What is needed >> Search the entries for the word "local". Copy each line in which it is found.

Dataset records
=====

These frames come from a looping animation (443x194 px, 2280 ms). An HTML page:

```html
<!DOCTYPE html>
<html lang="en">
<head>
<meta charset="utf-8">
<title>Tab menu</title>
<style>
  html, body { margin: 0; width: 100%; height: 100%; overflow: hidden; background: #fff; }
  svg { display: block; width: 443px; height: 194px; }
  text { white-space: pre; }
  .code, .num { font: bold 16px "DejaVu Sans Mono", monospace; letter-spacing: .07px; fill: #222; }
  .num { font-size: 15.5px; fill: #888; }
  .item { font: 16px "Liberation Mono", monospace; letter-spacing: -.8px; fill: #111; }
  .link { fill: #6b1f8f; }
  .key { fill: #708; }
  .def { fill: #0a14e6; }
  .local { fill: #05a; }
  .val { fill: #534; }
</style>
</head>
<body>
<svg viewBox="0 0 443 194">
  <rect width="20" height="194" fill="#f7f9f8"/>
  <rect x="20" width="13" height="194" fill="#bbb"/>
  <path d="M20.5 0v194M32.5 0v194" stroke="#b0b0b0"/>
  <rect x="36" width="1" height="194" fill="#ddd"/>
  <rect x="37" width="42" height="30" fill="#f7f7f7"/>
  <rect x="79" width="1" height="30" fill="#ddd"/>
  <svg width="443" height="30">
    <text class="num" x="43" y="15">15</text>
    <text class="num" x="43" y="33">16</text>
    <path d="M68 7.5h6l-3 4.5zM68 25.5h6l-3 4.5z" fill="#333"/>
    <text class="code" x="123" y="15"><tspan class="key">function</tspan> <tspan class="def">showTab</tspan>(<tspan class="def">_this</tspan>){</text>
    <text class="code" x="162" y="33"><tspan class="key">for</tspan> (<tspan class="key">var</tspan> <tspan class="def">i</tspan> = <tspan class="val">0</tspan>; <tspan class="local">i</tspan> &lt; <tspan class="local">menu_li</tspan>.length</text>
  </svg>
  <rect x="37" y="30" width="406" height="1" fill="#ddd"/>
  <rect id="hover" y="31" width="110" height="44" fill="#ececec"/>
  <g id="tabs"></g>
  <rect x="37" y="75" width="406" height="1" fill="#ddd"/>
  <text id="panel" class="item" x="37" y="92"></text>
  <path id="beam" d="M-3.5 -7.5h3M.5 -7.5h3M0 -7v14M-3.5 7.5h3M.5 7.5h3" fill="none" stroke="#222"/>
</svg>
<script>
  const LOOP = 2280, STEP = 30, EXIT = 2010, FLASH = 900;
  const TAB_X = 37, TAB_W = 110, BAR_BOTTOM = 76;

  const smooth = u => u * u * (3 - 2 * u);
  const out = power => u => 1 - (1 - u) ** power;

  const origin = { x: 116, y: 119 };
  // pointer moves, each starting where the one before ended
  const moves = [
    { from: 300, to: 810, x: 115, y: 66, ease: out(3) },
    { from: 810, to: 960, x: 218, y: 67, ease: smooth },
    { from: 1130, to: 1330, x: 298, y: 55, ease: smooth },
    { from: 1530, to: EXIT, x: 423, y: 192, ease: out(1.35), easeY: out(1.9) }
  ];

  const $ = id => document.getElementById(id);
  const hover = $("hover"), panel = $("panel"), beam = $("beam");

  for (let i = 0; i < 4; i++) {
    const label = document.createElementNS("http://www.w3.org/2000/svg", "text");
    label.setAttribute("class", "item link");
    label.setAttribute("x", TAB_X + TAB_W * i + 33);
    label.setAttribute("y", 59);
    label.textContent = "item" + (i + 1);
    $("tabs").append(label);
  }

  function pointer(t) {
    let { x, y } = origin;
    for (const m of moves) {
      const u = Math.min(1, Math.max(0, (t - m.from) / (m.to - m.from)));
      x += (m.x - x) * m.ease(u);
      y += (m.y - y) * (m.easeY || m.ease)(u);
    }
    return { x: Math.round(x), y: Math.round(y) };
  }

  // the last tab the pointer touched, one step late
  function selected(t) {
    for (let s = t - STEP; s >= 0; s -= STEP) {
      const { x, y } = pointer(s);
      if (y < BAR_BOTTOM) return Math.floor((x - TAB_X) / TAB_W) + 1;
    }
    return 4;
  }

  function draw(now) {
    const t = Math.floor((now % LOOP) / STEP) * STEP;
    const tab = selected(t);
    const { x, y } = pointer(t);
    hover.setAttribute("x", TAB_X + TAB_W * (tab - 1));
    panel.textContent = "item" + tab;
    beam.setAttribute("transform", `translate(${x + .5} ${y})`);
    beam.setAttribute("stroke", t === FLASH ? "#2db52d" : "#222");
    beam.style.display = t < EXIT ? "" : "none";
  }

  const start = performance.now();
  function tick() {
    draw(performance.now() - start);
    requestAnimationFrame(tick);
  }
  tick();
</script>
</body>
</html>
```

=====

Output >>
  .local { fill: #05a; }
    <text class="code" x="162" y="33"><tspan class="key">for</tspan> (<tspan class="key">var</tspan> <tspan class="def">i</tspan> = <tspan class="val">0</tspan>; <tspan class="local">i</tspan> &lt; <tspan class="local">menu_li</tspan>.length</text>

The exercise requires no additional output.